Negotiating can get a bad rap. For many people it’s synonymous with confrontation or that one-dimensional, zero-sum game where by definition if one person wins, the other person loses.
This outdated mindset may help explain the tendency for many people not to bother trying. Consider survey results released this week by Jobvite, a recruitment software firm, showing only 35% of men and just 26% of women negotiate for higher salaries among over 1,500 job seekers queried. Yet about 85% of those who tried were rewarded with higher pay, according to the survey.
Why the disconnect? Some job-seekers likely suffer from a problem of perception and may benefit from reframing how they regard negotiating in the first place, says Rachel Bitte, chief people officer with Jobvite.
“It doesn’t have to be confrontational,” Bitte says, who especially urges women, still lagging behind men in their greater reluctance to negotiate, to consider some new habits while on the job hunt to improve their odds for successful negotiations.
Here are her top three tips:
Do Your Homework. As I’ve written about before, preparing for a fruitful negotiation requires effort. Your best bet for strengthening your negotiating position is gathering competing offers, (or improving your BATNA — Best Alternative to a Negotiated Agreement). Gather as much data on comparable job salaries as possible.
Good sources include anything from job listings to online resources such as salary.com or Glassdoor. Make sure you’re comparing apples to apples — an offer from a tech giant like Google will look different from a riskier startup, she reminds, adding that she and her fellow Silicon Valley peers joke about their bathrooms wallpapered with stock options that never materialized into a windfall.
“Really know what the market is in your job and industry and location,” Bitte says. “Have lots of data sources — not just your roommate — they’re going to ask you, ‘How did you come up with that, Rachel?’”
All of this preparation will ready you should an interviewer ask about salary history allowing you to rephrase into, “Here’s my expectations for this role,” as Bitte says.
Know Your Top Priorities. What’s most important to you will likely change at different life stages. What’s key in your 20s (like paying off those student loans) could look very different from your 30s and 40s (when you may not be as game for a job where you travel 50% of the time).
Get a good grasp on expectations — yours and theirs — from travel to flexibility with hours along with all the regular benefits.
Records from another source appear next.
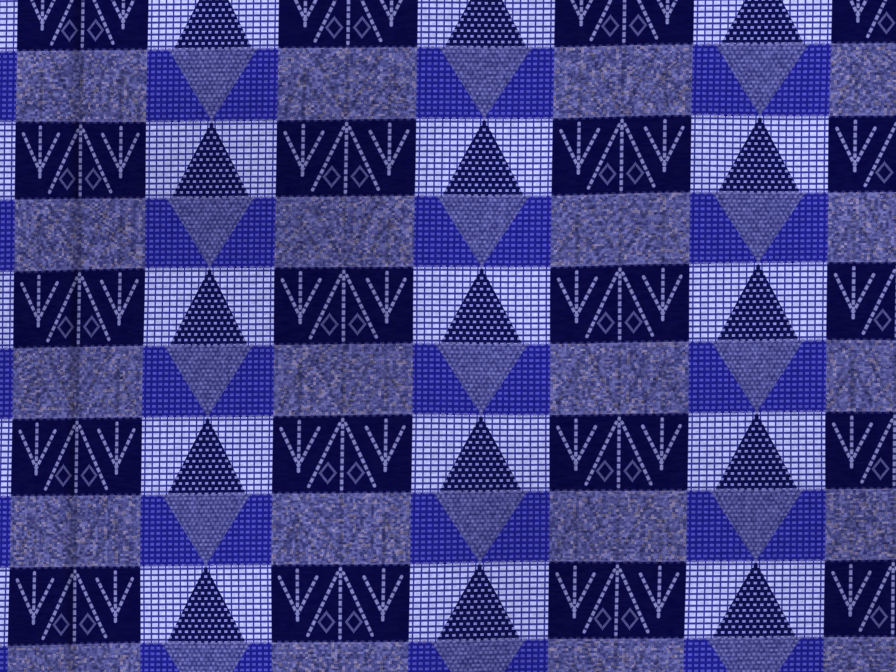
Write a Shadertoy shader that draws this pattern.

```glsl
// Woven indigo cloth: a checker of dark stitched panels, grainy panels and
// columns of paired triangles. Two warped repeat coordinates select a panel,
// each panel is filled by periodic thread functions, then grain and wear follow.

const vec2 REPEAT = vec2(0.411, 0.221);   // repeat size in canvas heights
const float UPPER = 0.52;                 // share of a repeat taken by the upper row
const vec3 NAVY = vec3(0.035, 0.035, 0.235);
const vec3 INDIGO = vec3(0.07, 0.08, 0.37);
const vec3 ROYAL = vec3(0.11, 0.11, 0.51);
const vec3 SLATE = vec3(0.19, 0.20, 0.46);
const vec3 LILAC = vec3(0.46, 0.46, 0.70);
const vec3 PALE = vec3(0.70, 0.72, 0.93);

float hash(vec2 p) {
    return fract(sin(dot(p, vec2(127.1, 311.7))) * 43758.5453);
}

float noise(vec2 p) {
    vec2 i = floor(p), f = fract(p);
    f = f * f * (3.0 - 2.0 * f);
    return mix(mix(hash(i), hash(i + vec2(1, 0)), f.x),
               mix(hash(i + vec2(0, 1)), hash(i + vec2(1, 1)), f.x), f.y);
}

// Signed distance to the middle of the nearest repeat, from -0.5 to 0.5
float centred(float x) { return fract(x + 0.5) - 0.5; }

// 1 inside (d < 0), 0 outside, softened by aa
float inside(float d, float aa) { return 1.0 - smoothstep(-aa, aa, d); }

// Periodic thread covering the given share of each unit
float thread(float x, float share, float aa) {
    return inside(abs(centred(x)) - 0.5 * share, aa);
}

// Dashed stitch line from a to b
float stitch(vec2 p, vec2 a, vec2 b, float aa) {
    vec2 ab = b - a;
    float len = length(ab);
    float h = clamp(dot(p - a, ab) / (len * len), 0.0, 1.0);
    float dash = thread(h * len * 10.0, 0.68, aa * 7.0);
    return inside(length(p - a - ab * h) - 0.026, aa) * mix(0.3, 1.0, dash);
}

// Mirrored fan: centre stem, spreading leg, side stem with two branches, lozenge
float fan(vec2 p, float aa) {
    p.x = abs(p.x);
    float m = stitch(p, vec2(0.0, 0.06), vec2(0.0, 1.06), aa);
    m = max(m, stitch(p, vec2(0.04, 0.12), vec2(0.47, 1.02), aa));
    m = max(m, stitch(p, vec2(0.62, 0.08), vec2(0.62, 0.80), aa));
    m = max(m, stitch(p, vec2(0.62, 0.72), vec2(0.34, 0.18), aa));
    m = max(m, stitch(p, vec2(0.62, 0.72), vec2(0.88, 0.18), aa));
    vec2 q = abs(p - vec2(0.2, 0.83));
    float ring = inside(abs(q.x + q.y * 0.8 - 0.11) - 0.025, aa);
    return max(m, ring * 0.55);
}

// Staggered dots, one per unit
float dots(vec2 p, float share, float aa) {
    p.x += 0.5 * mod(floor(p.y + 0.5), 2.0);
    return thread(p.x, share, aa) * thread(p.y, share, aa);
}

// Pale ribbed panel with a dark dotted triangle pointing up
vec3 paleTriangle(vec2 p, float aa) {
    float rib = thread(p.y * 13.0, 0.70, aa * 11.0) * thread(p.x * 9.0, 0.83, aa * 8.0);
    vec3 ground = mix(vec3(0.19, 0.20, 0.54), PALE, rib);
    float spot = dots(p * vec2(10.0, 14.0), 0.52, aa * 9.0);
    vec3 fill = mix(INDIGO * 0.75, vec3(0.48, 0.49, 0.77), spot);
    return mix(ground, fill, inside(abs(p.x) - 0.6 * p.y, aa));
}

// Royal panel of fine ribs with a grey triangle pointing down
vec3 royalTriangle(vec2 p, float grain, float aa) {
    float rib = thread(p.y * 13.0, 0.5, aa * 11.0) * thread(p.x * 11.0, 0.65, aa * 9.0);
    vec3 ground = mix(ROYAL, vec3(0.29, 0.30, 0.69), rib);
    float spot = dots(p * vec2(14.0, 17.0), 0.6, aa * 12.0);
    vec3 fill = mix(SLATE, LILAC, 0.5 * spot + 0.35 * grain);
    return mix(ground, fill, inside(abs(p.x) - 0.68 * (1.0 - p.y), aa));
}

void mainImage(out vec4 fragColor, in vec2 fragCoord) {
    vec2 p = fragCoord / iResolution.y;
    p.y = 1.0 - p.y;
    float px = 1.0 / iResolution.y;

    // Slight skew, tighter left edge and hand-woven waver
    vec2 w = p + 0.004 * (vec2(noise(p * 5.0), noise(p * 5.0 + 31.0)) - 0.5);
    w.x += 0.013 * p.y - 0.053 * max(0.415 - p.x, 0.0);
    w.y += 0.009 * p.x;
    vec2 uv = (w - vec2(0.415, 0.182)) / REPEAT;

    // Local panel coordinates: x from -1 to 1, y from 0 at the top to 1
    float darkX = 4.0 * centred(uv.x - 0.25);
    float triX = 4.0 * centred(uv.x - 0.75);
    float row = fract(uv.y);
    float upY = row / UPPER, lowY = (row - UPPER) / (1.0 - UPPER);
    float aa = 4.0 * px / REPEAT.x;
    float rowEdge = abs(centred(uv.y - 0.5 * UPPER)) - 0.5 * UPPER;
    float upper = inside(rowEdge, px / REPEAT.y);
    float darkCol = inside(abs(darkX) - 1.0, aa);

    // Thread grain
    float grain = noise(w * vec2(250.0, 290.0));
    float fleck = hash(floor(w * vec2(230.0, 270.0)));

    // Four panels
    vec3 fanPanel = mix(NAVY, vec3(0.55, 0.56, 0.78), 0.85 * fan(vec2(darkX, upY * 1.12), aa));
    vec3 grainy = mix(SLATE * 0.9, LILAC, 0.6 * grain + 0.4 * fleck);
    grainy += vec3(0.06, 0.03, -0.05) * step(0.8, fleck);
    grainy *= 1.0 - 0.22 * fan(vec2(darkX, (1.0 - lowY) * 1.12), aa * 1.5);
    vec3 pale = paleTriangle(vec2(triX, upY), aa);
    vec3 royal = royalTriangle(vec2(triX, lowY), grain, aa);
    vec3 col = mix(mix(royal, pale, upper), mix(grainy, fanPanel, upper), darkCol);

    // Dashed seam along row joins
    float seam = inside(abs(rowEdge) - 0.012, px / REPEAT.y) * thread(uv.x * 36.0, 0.55, aa * 9.0);
    col = mix(col, LILAC, seam * mix(0.65, 0.3, darkCol));

    // Uneven dye, worn threads and a soft crease on the left
    col *= 0.86 + 0.16 * noise(p * 4.0 + 7.0) + 0.16 * grain;
    col += 0.025 * (noise(w * vec2(90.0, 300.0)) - 0.5);
    col *= 1.0 - 0.2 * exp(-pow((w.x - 0.10) / 0.008, 2.0));
    fragColor = vec4(clamp(col, 0.0, 1.0), 1.0);
}
```
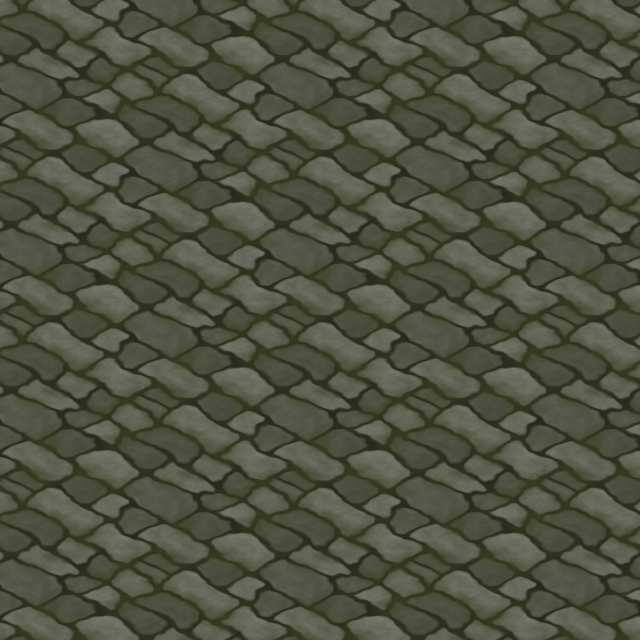
Reproduce this texture procedurally as a WebGL 1 fragment shader.

```glsl
precision highp float;
// Mossy cobbles laid in five slanted courses on a repeating diamond tile.
// The canvas is unfolded into diamond axes, where every stone is a rounded
// box between course lines and joints, bent by tileable gradient noise.

uniform vec2 u_resolution;

const vec2 PERIOD = vec2(0.4240, 0.2587);  // width and height of the diamond
const vec2 ANCHOR = vec2(0.4635, 0.6103);  // centre of the largest stone

// Course lines, then the joints and stone tones (0 dark, 1 light) per course
const float BED_START = -0.125;
const vec4 BEDS = vec4(0.115, 0.275, 0.46, 0.67);
const vec4 JOINTS_A = vec4(-0.21, 0.23, 0.455, 0.79);
const vec4 JOINTS_B = vec4(-0.19, 0.145, 0.29, 0.50);
const vec4 JOINTS_C = vec4(-0.12, 0.13, 0.29, 0.53);
const vec4 JOINTS_D = vec4(-0.05, 0.30, 0.52, 0.95);
const vec4 JOINTS_E = vec4(-0.22, -0.05, 0.13, 0.53);
const vec4 TONES_A = vec4(0.36, 0.15, 0.95, 0.5);
const vec4 TONES_B = vec4(0.75, 0.40, 1.00, 0.22);
const vec4 TONES_C = vec4(0.70, 0.22, 0.85, 0.18);
const vec4 TONES_D = vec4(0.90, 0.50, 0.88, 0.5);
const vec4 TONES_E = vec4(0.85, 0.36, 0.88, 0.12);
const float SPLIT = 0.565;                 // one stone is cut in two here
const float SPLIT_TONE = 0.25;

const float TILT = 0.22;                   // lean of the joints
const float WARP = 0.048;                  // unevenness of the outlines
const float ROUNDING = 0.55;
const float GAP = 0.013;                   // half the joint width
const float SOFTNESS = 0.020;

const vec3 STONE_DARK = vec3(0.285, 0.290, 0.245);
const vec3 STONE_LIGHT = vec3(0.425, 0.435, 0.385);
const vec3 MOSS = vec3(0.265, 0.280, 0.180);
const vec3 GAP_DARK = vec3(0.160, 0.165, 0.115);
const vec3 GAP_MOSS = vec3(0.205, 0.225, 0.120);
const float TAU = 6.28319;

vec2 gradient(vec2 cell, float seed) {
  float a = TAU * fract(sin(dot(cell, vec2(127.1, 311.7)) + seed) * 4375.85);
  return vec2(cos(a), sin(a));
}

// Gradient noise repeating every unit, with n cells per unit
float noise(vec2 p, float n, float seed) {
  vec2 i = floor(p * n), f = fract(p * n);
  vec2 w = f * f * f * (f * (f * 6.0 - 15.0) + 10.0), e = vec2(1.0, 0.0);
  float a = dot(gradient(mod(i, n), seed), f);
  float b = dot(gradient(mod(i + e.xy, n), seed), f - e.xy);
  float c = dot(gradient(mod(i + e.yx, n), seed), f - e.yx);
  float d = dot(gradient(mod(i + e.xx, n), seed), f - e.xx);
  return mix(mix(a, b, w.x), mix(c, d, w.x), w.y);
}

float mottling(vec2 p) {
  float sum = 0.0, amplitude = 0.5, n = 8.0;
  for (int k = 0; k < 4; k++) {
    sum += amplitude * noise(p, n, n);
    amplitude *= 0.7;
    n *= 2.0;
  }
  return sum;
}

// Returns depth inside the stone (x), its tone (y) and height across it (z)
vec3 stoneAt(vec2 p) {
  p.y = BED_START + fract(p.y - BED_START);
  float row = dot(step(BEDS, vec4(p.y)), vec4(1.0));
  vec4 joints = JOINTS_A, tones = TONES_A;
  vec2 bed = vec2(BED_START, BEDS.x);
  if (row > 3.5) { joints = JOINTS_E; tones = TONES_E; bed = vec2(BEDS.w, BED_START + 1.0); }
  else if (row > 2.5) { joints = JOINTS_D; tones = TONES_D; bed = BEDS.zw; }
  else if (row > 1.5) { joints = JOINTS_C; tones = TONES_C; bed = BEDS.yz; }
  else if (row > 0.5) { joints = JOINTS_B; tones = TONES_B; bed = BEDS.xy; }

  // Lean the joints, then find the pair around this point
  joints += (p.y - 0.5 * (bed.x + bed.y)) * TILT * sin(TAU * 7.0 * joints + row * 2.0);
  p.x = joints.x + fract(p.x - joints.x);
  vec2 ends = vec2(joints.w, joints.x + 1.0);
  float tone = tones.w;
  if (p.x < joints.y) { ends = joints.xy; tone = tones.x; }
  else if (p.x < joints.z) {
    ends = joints.yz;
    tone = tones.y;
    if (row > 2.5 && row < 3.5) {
      if (p.y < SPLIT) bed.y = SPLIT;
      else { bed.x = SPLIT; tone = SPLIT_TONE; }
    }
  }
  else if (p.x < joints.w) { ends = joints.zw; tone = tones.z; }

  // Rounded box distance
  vec2 low = vec2(ends.x, bed.x), high = vec2(ends.y, bed.y);
  vec2 halfSize = 0.5 * (high - low), local = p - 0.5 * (low + high);
  float radius = ROUNDING * min(halfSize.x, halfSize.y);
  vec2 q = abs(local) - halfSize + radius;
  float dist = length(max(q, 0.0)) + min(max(q.x, q.y), 0.0) - radius;
  return vec3(-dist, tone, local.y - local.x);
}

void main() {
  // Diamond axes: x runs down to the right, y runs up to the right
  vec2 c = (gl_FragCoord.xy / u_resolution - ANCHOR) / PERIOD;
  vec2 p = vec2(c.x - c.y, c.x + c.y);
  vec2 bend = vec2(noise(p, 6.0, 1.0), noise(p, 6.0, 2.0));
  bend += 0.35 * vec2(noise(p, 17.0, 3.0), noise(p, 17.0, 4.0));
  vec3 stone = stoneAt(p + WARP * bend);

  // Stone face: tone, mottling, worn rim and light from above
  float grain = mottling(p), patches = noise(p, 5.0, 9.0);
  vec3 face = mix(STONE_DARK, STONE_LIGHT, stone.y);
  face *= 1.0 + 0.20 * grain + 0.22 * clamp(stone.z, -0.2, 0.2);
  float rim = smoothstep(0.015, 0.035, stone.x) * (1.0 - smoothstep(0.035, 0.065, stone.x));
  face += 0.018 * rim;

  // Moss creeps in from the joints, most of all on dark stones
  float creep = 1.0 - smoothstep(0.0, 0.11, stone.x + 0.05 * grain);
  face = mix(face, MOSS, clamp(creep * (0.7 - 0.4 * stone.y + patches), 0.0, 0.8));
  vec3 gap = mix(GAP_DARK, GAP_MOSS, clamp(0.55 + 1.3 * patches + 0.4 * grain, 0.0, 1.0));

  float soft = max(SOFTNESS, 1.5 / (u_resolution.y * PERIOD.y));
  float cover = smoothstep(GAP - 0.5 * soft, GAP + 0.5 * soft, stone.x);
  gl_FragColor = vec4(mix(gap, face, cover), 1.0);
}
```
And if you don’t have a solid understanding or don’t feel ready to negotiate on the spot, don’t be afraid to ask for more time. “It’s ok to at least take a night,” Bitte says.
Don’t Overlook Your Current Employer. Your best opportunity may be at your current company — perhaps in a different role. Bitte urges people to really focus on: what do you want to do? What do you want to learn? If you’re having those conversations with an outside recruiter, try having them within the company too. “Are you also having that conversation with your own managers,” Bitte asks.
Bitte recently encouraged a friend employed in public health to talk with her boss about her need to secure a higher-paying salary even if it meant applying to a different institution. As the jobs lean heavily on grants, she doubted there was any room to seek higher pay at her current job, but was surprised when her manager asked her to give them a chance to match any outside offers.
“She felt like there was never any room so why would she ask,” Bitte says.
Reluctant negotiators should also remember that the entire process, if it is respectful and cooperative, will tell you a lot about the organization and the managers. “It is meant to be a partnership,” she says.